Someone stole my nice Christmas wreath from the storage room.
Frankly, that sucks.
I discovered the theft tonight, when I finally decided it was time to take down the autumn leaf wreath I've had on the door for a couple of months. I am, at heart, a crafty girl (yes, it's a bad "fat middle-aged woman" kind of stereotype) and I make most of my own greeting cards, decorate my own wreaths, and on the spur of the moment can put together a pretty darn nice homemade gift.
A few years ago, I started decorating my own wreaths, using basic fake fir guys or the bent wood ones from Michaels (on the weeks when they're ridiculously cheap) and "picks" - the wee bits of seasonal decoration designed to be wrapped around and tucked into the wreath frames.
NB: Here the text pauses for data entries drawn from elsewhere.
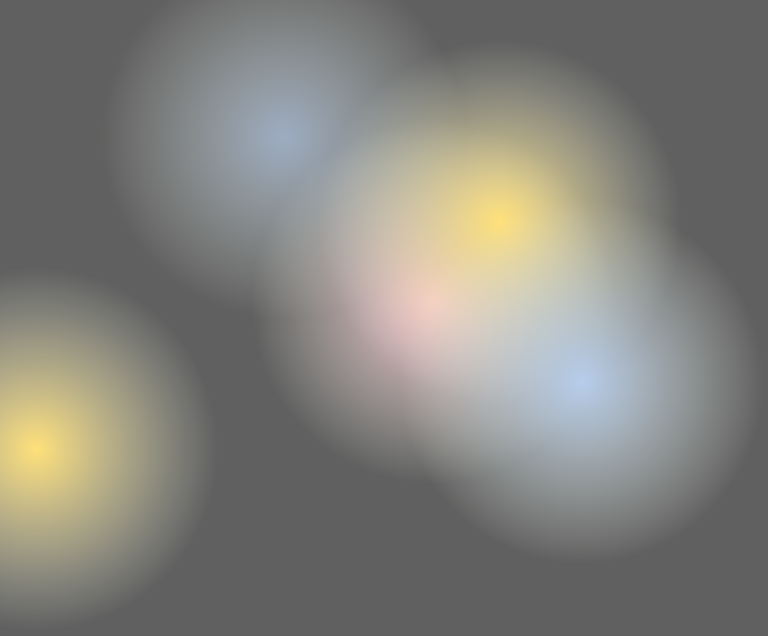
A WebGL 1 fragment shader for this background:

```glsl
precision highp float;
// Soft overlapping blue, pink and yellow light glows on a flat grey ground.

uniform vec2 u_resolution;

const vec3 GROUND = vec3(0.376);
const vec3 HAZE   = vec3(0.90, 0.92, 0.86);
const vec3 BLUE   = vec3(0.715, 0.803, 0.925);
const vec3 PINK   = vec3(1.0, 0.753, 0.81);
const vec3 YELLOW = vec3(1.0, 0.88, 0.475);
const float GLOW_RADIUS = 0.286;

// Lays a round glow over base: its tint drifts to pale haze as it fades out.
vec3 addGlow(vec3 base, vec2 p, vec2 center, vec3 tint, float opacity) {
  float t = min(length(p - center) / GLOW_RADIUS, 1.0);
  return mix(base, mix(tint, HAZE, t), opacity * (1.0 - t));
}

void main() {
  // Canvas height is one unit.
  vec2 p = gl_FragCoord.xy / u_resolution.y;

  // Glows from back to front.
  vec3 color = GROUND;
  color = addGlow(color, p, vec2(0.445, 0.785), BLUE, 0.7);
  color = addGlow(color, p, vec2(0.681, 0.525), PINK, 0.97);
  color = addGlow(color, p, vec2(0.786, 0.651), YELLOW, 1.0);
  color = addGlow(color, p, vec2(0.915, 0.399), BLUE, 1.0);
  color = addGlow(color, p, vec2(0.057, 0.294), YELLOW, 1.0);

  gl_FragColor = vec4(color, 1.0);
}
```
The Sasquatch still has the Christmas one I made for him years ago (and it makes me happy to know he still uses it each year.) I made a couple for my old office, Job X, and I took one of them when I left, which has been tucked away in the basement since March 2005. It was a more basic wreath, without all the bells and whistles I put onto the one I made for my own apartment door. My home wreath had berries and funky leaves and pine cones, a handful of tiny bells, and a great red velvet bow. It was, if I say so myself, a pretty nifty number.
But it's gone now. Such a stupid thing to steal. It's not as if anyone could hang it on their door here in the building. (That would require a rather un-seasonal asskicking from yours truly.) I can only assume it's either hanging in someone's office somewhere, or it was maliciously tossed out by someone. Regardless, it made me sad to see it gone.
I dug through my dusty boxes and found the simple wreath from Job X to hang on my door. It's just got holly berries and a little gold and a big plaid bow. Nothing special. And yet, perhaps in putting it on the door, I'm reclaiming a little more of myself. It's an inanimate object, after all, not some dark talisman reminding me of how little those people thought of me. It's something I made. Time to take it back.
It's on my door now, and at the very heart of it is the small copper kokopelli figure I bought in Riverside, Iowa last year, on my trek with my brother's ashes. Having that little guy around is a reminder of my brother, and he's been on my door since I came back from that trip. First, he was alone, and then, he swayed in the center of my autumn wreath. Now, he's in my Christmas wreath. My nondescript Christmas wreath, made for a place where I was not wanted.
I hope that whoever stole my nice wreath finds pleasure in it. I hope that other people see it and find it festive and beautiful. I will take solace in that thought.
For now, I'll enjoy the simple wreath at home. In a way, it speaks to this whole year for me. A time of change, a time of adaptation, a time of downsizing, needing and wanting less, but hoping for more.
For hope really is a very good thing.